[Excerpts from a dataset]
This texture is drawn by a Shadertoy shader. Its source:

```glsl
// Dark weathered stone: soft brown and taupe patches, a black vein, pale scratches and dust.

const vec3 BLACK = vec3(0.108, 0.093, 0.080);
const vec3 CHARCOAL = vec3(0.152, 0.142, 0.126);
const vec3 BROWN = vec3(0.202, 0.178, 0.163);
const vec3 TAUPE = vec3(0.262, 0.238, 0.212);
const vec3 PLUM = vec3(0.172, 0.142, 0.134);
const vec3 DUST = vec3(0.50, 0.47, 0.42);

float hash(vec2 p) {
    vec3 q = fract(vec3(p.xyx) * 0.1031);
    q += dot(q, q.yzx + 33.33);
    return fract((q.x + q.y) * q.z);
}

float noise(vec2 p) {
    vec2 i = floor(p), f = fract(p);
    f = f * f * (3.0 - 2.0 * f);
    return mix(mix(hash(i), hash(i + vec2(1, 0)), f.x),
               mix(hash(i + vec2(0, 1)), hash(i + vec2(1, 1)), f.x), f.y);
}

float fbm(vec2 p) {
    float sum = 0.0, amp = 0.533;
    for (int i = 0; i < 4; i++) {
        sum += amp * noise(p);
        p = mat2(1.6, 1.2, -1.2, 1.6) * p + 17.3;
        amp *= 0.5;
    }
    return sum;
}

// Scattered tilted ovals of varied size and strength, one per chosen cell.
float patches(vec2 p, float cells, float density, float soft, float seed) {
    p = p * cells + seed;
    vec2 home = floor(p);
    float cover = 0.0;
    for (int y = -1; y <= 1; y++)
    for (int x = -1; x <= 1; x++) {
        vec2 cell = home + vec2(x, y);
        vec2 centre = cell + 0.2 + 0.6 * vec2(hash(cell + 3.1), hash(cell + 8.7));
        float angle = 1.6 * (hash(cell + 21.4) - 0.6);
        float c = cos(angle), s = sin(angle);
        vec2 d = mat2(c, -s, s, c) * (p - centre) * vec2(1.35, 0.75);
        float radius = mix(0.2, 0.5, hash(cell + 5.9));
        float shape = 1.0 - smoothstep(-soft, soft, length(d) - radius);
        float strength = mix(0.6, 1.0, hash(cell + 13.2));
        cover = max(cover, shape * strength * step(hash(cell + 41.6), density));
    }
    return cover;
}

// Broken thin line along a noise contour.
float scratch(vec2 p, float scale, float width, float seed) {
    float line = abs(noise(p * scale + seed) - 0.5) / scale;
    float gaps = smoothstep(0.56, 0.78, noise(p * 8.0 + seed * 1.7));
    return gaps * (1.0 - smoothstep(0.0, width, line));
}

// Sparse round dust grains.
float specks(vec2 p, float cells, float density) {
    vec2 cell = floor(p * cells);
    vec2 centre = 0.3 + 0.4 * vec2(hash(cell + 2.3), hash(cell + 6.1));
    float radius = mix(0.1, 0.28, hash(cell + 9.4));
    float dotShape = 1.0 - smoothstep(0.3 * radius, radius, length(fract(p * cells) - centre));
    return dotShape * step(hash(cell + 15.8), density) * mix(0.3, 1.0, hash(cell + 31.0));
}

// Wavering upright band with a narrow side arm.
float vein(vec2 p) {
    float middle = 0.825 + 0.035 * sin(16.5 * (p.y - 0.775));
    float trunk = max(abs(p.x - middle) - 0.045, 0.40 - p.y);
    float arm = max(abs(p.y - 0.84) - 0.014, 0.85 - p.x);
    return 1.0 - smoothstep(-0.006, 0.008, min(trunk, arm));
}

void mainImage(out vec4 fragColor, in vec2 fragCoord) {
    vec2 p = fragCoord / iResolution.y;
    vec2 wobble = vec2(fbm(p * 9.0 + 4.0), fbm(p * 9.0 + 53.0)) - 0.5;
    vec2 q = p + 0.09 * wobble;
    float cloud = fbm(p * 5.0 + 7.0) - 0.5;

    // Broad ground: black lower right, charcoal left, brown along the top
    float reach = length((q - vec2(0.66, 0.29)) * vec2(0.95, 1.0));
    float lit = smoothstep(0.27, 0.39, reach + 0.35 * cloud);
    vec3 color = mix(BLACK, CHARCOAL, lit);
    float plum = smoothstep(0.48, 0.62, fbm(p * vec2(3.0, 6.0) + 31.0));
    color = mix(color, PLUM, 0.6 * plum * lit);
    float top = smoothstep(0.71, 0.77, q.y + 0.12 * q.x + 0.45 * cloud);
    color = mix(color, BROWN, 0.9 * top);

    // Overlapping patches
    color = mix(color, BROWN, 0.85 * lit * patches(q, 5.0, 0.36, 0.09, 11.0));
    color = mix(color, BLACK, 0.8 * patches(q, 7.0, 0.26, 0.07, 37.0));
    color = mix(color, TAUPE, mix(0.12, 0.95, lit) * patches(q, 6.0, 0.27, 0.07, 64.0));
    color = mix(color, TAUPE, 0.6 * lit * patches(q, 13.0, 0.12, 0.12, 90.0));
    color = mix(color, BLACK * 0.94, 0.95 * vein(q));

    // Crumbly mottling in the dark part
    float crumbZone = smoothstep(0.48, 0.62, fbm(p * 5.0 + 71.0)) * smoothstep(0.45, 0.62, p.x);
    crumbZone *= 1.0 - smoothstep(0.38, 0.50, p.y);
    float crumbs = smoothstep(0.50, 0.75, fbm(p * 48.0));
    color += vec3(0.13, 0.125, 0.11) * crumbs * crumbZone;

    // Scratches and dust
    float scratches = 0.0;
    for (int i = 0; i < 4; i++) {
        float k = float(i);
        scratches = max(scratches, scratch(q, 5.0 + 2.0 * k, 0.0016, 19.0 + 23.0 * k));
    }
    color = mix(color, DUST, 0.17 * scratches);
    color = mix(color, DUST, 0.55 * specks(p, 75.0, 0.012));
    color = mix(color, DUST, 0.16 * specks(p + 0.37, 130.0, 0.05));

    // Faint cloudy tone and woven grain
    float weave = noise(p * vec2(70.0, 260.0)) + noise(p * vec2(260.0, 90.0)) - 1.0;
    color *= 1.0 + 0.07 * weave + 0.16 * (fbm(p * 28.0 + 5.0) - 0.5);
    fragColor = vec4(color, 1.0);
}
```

# WORK TO BE COMPLETED
The required answer is the complete data, repeated exactly.

# ANSWER BELOW
This texture is drawn by a Shadertoy shader. Its source:

```glsl
// Dark weathered stone: soft brown and taupe patches, a black vein, pale scratches and dust.

const vec3 BLACK = vec3(0.108, 0.093, 0.080);
const vec3 CHARCOAL = vec3(0.152, 0.142, 0.126);
const vec3 BROWN = vec3(0.202, 0.178, 0.163);
const vec3 TAUPE = vec3(0.262, 0.238, 0.212);
const vec3 PLUM = vec3(0.172, 0.142, 0.134);
const vec3 DUST = vec3(0.50, 0.47, 0.42);

float hash(vec2 p) {
    vec3 q = fract(vec3(p.xyx) * 0.1031);
    q += dot(q, q.yzx + 33.33);
    return fract((q.x + q.y) * q.z);
}

float noise(vec2 p) {
    vec2 i = floor(p), f = fract(p);
    f = f * f * (3.0 - 2.0 * f);
    return mix(mix(hash(i), hash(i + vec2(1, 0)), f.x),
               mix(hash(i + vec2(0, 1)), hash(i + vec2(1, 1)), f.x), f.y);
}

float fbm(vec2 p) {
    float sum = 0.0, amp = 0.533;
    for (int i = 0; i < 4; i++) {
        sum += amp * noise(p);
        p = mat2(1.6, 1.2, -1.2, 1.6) * p + 17.3;
        amp *= 0.5;
    }
    return sum;
}

// Scattered tilted ovals of varied size and strength, one per chosen cell.
float patches(vec2 p, float cells, float density, float soft, float seed) {
    p = p * cells + seed;
    vec2 home = floor(p);
    float cover = 0.0;
    for (int y = -1; y <= 1; y++)
    for (int x = -1; x <= 1; x++) {
        vec2 cell = home + vec2(x, y);
        vec2 centre = cell + 0.2 + 0.6 * vec2(hash(cell + 3.1), hash(cell + 8.7));
        float angle = 1.6 * (hash(cell + 21.4) - 0.6);
        float c = cos(angle), s = sin(angle);
        vec2 d = mat2(c, -s, s, c) * (p - centre) * vec2(1.35, 0.75);
        float radius = mix(0.2, 0.5, hash(cell + 5.9));
        float shape = 1.0 - smoothstep(-soft, soft, length(d) - radius);
        float strength = mix(0.6, 1.0, hash(cell + 13.2));
        cover = max(cover, shape * strength * step(hash(cell + 41.6), density));
    }
    return cover;
}

// Broken thin line along a noise contour.
float scratch(vec2 p, float scale, float width, float seed) {
    float line = abs(noise(p * scale + seed) - 0.5) / scale;
    float gaps = smoothstep(0.56, 0.78, noise(p * 8.0 + seed * 1.7));
    return gaps * (1.0 - smoothstep(0.0, width, line));
}

// Sparse round dust grains.
float specks(vec2 p, float cells, float density) {
    vec2 cell = floor(p * cells);
    vec2 centre = 0.3 + 0.4 * vec2(hash(cell + 2.3), hash(cell + 6.1));
    float radius = mix(0.1, 0.28, hash(cell + 9.4));
    float dotShape = 1.0 - smoothstep(0.3 * radius, radius, length(fract(p * cells) - centre));
    return dotShape * step(hash(cell + 15.8), density) * mix(0.3, 1.0, hash(cell + 31.0));
}

// Wavering upright band with a narrow side arm.
float vein(vec2 p) {
    float middle = 0.825 + 0.035 * sin(16.5 * (p.y - 0.775));
    float trunk = max(abs(p.x - middle) - 0.045, 0.40 - p.y);
    float arm = max(abs(p.y - 0.84) - 0.014, 0.85 - p.x);
    return 1.0 - smoothstep(-0.006, 0.008, min(trunk, arm));
}

void mainImage(out vec4 fragColor, in vec2 fragCoord) {
    vec2 p = fragCoord / iResolution.y;
    vec2 wobble = vec2(fbm(p * 9.0 + 4.0), fbm(p * 9.0 + 53.0)) - 0.5;
    vec2 q = p + 0.09 * wobble;
    float cloud = fbm(p * 5.0 + 7.0) - 0.5;

    // Broad ground: black lower right, charcoal left, brown along the top
    float reach = length((q - vec2(0.66, 0.29)) * vec2(0.95, 1.0));
    float lit = smoothstep(0.27, 0.39, reach + 0.35 * cloud);
    vec3 color = mix(BLACK, CHARCOAL, lit);
    float plum = smoothstep(0.48, 0.62, fbm(p * vec2(3.0, 6.0) + 31.0));
    color = mix(color, PLUM, 0.6 * plum * lit);
    float top = smoothstep(0.71, 0.77, q.y + 0.12 * q.x + 0.45 * cloud);
    color = mix(color, BROWN, 0.9 * top);

    // Overlapping patches
    color = mix(color, BROWN, 0.85 * lit * patches(q, 5.0, 0.36, 0.09, 11.0));
    color = mix(color, BLACK, 0.8 * patches(q, 7.0, 0.26, 0.07, 37.0));
    color = mix(color, TAUPE, mix(0.12, 0.95, lit) * patches(q, 6.0, 0.27, 0.07, 64.0));
    color = mix(color, TAUPE, 0.6 * lit * patches(q, 13.0, 0.12, 0.12, 90.0));
    color = mix(color, BLACK * 0.94, 0.95 * vein(q));

    // Crumbly mottling in the dark part
    float crumbZone = smoothstep(0.48, 0.62, fbm(p * 5.0 + 71.0)) * smoothstep(0.45, 0.62, p.x);
    crumbZone *= 1.0 - smoothstep(0.38, 0.50, p.y);
    float crumbs = smoothstep(0.50, 0.75, fbm(p * 48.0));
    color += vec3(0.13, 0.125, 0.11) * crumbs * crumbZone;

    // Scratches and dust
    float scratches = 0.0;
    for (int i = 0; i < 4; i++) {
        float k = float(i);
        scratches = max(scratches, scratch(q, 5.0 + 2.0 * k, 0.0016, 19.0 + 23.0 * k));
    }
    color = mix(color, DUST, 0.17 * scratches);
    color = mix(color, DUST, 0.55 * specks(p, 75.0, 0.012));
    color = mix(color, DUST, 0.16 * specks(p + 0.37, 130.0, 0.05));

    // Faint cloudy tone and woven grain
    float weave = noise(p * vec2(70.0, 260.0)) + noise(p * vec2(260.0, 90.0)) - 1.0;
    color *= 1.0 + 0.07 * weave + 0.16 * (fbm(p * 28.0 + 5.0) - 0.5);
    fragColor = vec4(color, 1.0);
}
```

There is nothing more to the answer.